WORK REQUIRED: Find how many lines in the entries below carry the word "steps" and answer with only that figure.

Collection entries
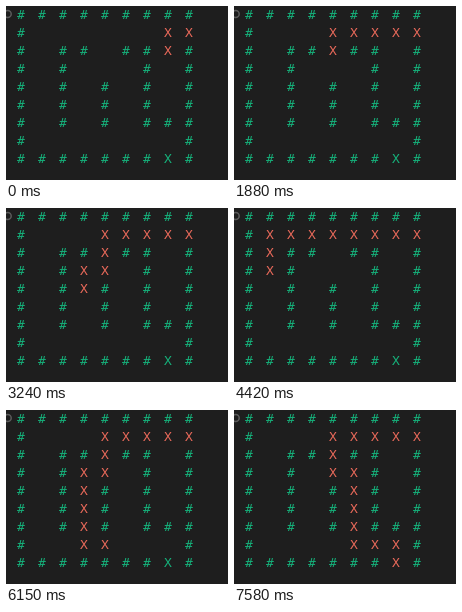
An HTML page that plays this animation: 222 px wide and 174 px high, repeating every 8550 ms.

```html
<!DOCTYPE html>
<html lang="en">
<head>
<meta charset="utf-8">
<title>Maze search</title>
<style>
html, body { margin: 0; width: 100%; height: 100%; overflow: hidden; background: #1e1e1e; }
svg { display: block; width: 100vw; height: 100vh; }
text { font: 13px "DejaVu Sans Mono", "Noto Sans Mono", monospace; text-anchor: middle; }
</style>
</head>
<body>
<svg id="stage" viewBox="0 0 222 174" xmlns="http://www.w3.org/2000/svg">
  <rect width="222" height="174" fill="#1e1e1e"/>
  <circle cx="1.7" cy="8" r="3.5" fill="none" stroke="#5c5c5c" stroke-width="1.5"/>
</svg>
<script>
const GREEN = '#16b07a', RED = '#e8695a';
const LOOP = 8550;
const MAZE = [
  '#########',
  '#       O',
  '# ## ## #',
  '# #   # #',
  '# # # # #',
  '# # # # #',
  '# # # ###',
  '#       #',
  '#######X#'
];
const START = [1, 8];

// [search step, time in ms]; steps in between are evenly spaced
const PACE = [[3, 0], [4, 180], [6, 610], [8, 1060], [11, 1670], [12, 1910], [14, 2330],
  [15, 2580], [19, 3420], [20, 3700], [24, 4550], [28, 5450], [32, 6270], [36, 7120]];

const key = (r, c) => r + ',' + c;

// Breadth-first search; returns the path taken at every step
function search() {
  const queue = [[START]], seen = new Set(), steps = [];
  while (queue.length) {
    const path = queue.shift();
    const [r, c] = path[path.length - 1];
    steps.push(path);
    if (MAZE[r][c] === 'X') break;
    for (const [dr, dc] of [[-1, 0], [1, 0], [0, -1], [0, 1]]) {
      const y = r + dr, x = c + dc, id = key(y, x);
      const cell = MAZE[y] && MAZE[y][x];
      if (!cell || cell === '#' || seen.has(id)) continue;
      seen.add(id);
      queue.push([...path, [y, x]]);
    }
  }
  return steps.map(path => new Set(path.map(p => key(...p))));
}

function stepAt(t) {
  for (let i = 1; i < PACE.length; i++) {
    const [n0, t0] = PACE[i - 1], [n1, t1] = PACE[i];
    if (t < t1) return Math.floor(n0 + (n1 - n0) * (t - t0) / (t1 - t0) + 1e-6);
  }
  return PACE[PACE.length - 1][0];
}

const stage = document.getElementById('stage');
const cells = [];
MAZE.forEach((row, r) => [...row].forEach((char, c) => {
  const el = document.createElementNS(stage.namespaceURI, 'text');
  el.setAttribute('x', 14.8 + 21 * c);
  el.setAttribute('y', 13 + 18.05 * r);
  stage.appendChild(el);
  cells.push({ el, id: key(r, c), char: char === 'O' ? ' ' : char });
}));

const steps = search();
let shown = -1;

function draw(t) {
  const n = stepAt(t);
  if (n === shown) return;
  shown = n;
  const path = steps[n - 1];
  for (const { el, id, char } of cells) {
    const on = path.has(id);
    el.textContent = on ? 'X' : char;
    el.setAttribute('fill', on ? RED : GREEN);
  }
}

const begin = performance.now();
function tick() {
  draw((performance.now() - begin) % LOOP);
  requestAnimationFrame(tick);
}
tick();
</script>
</body>
</html>
```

RESPONSE AREA: 6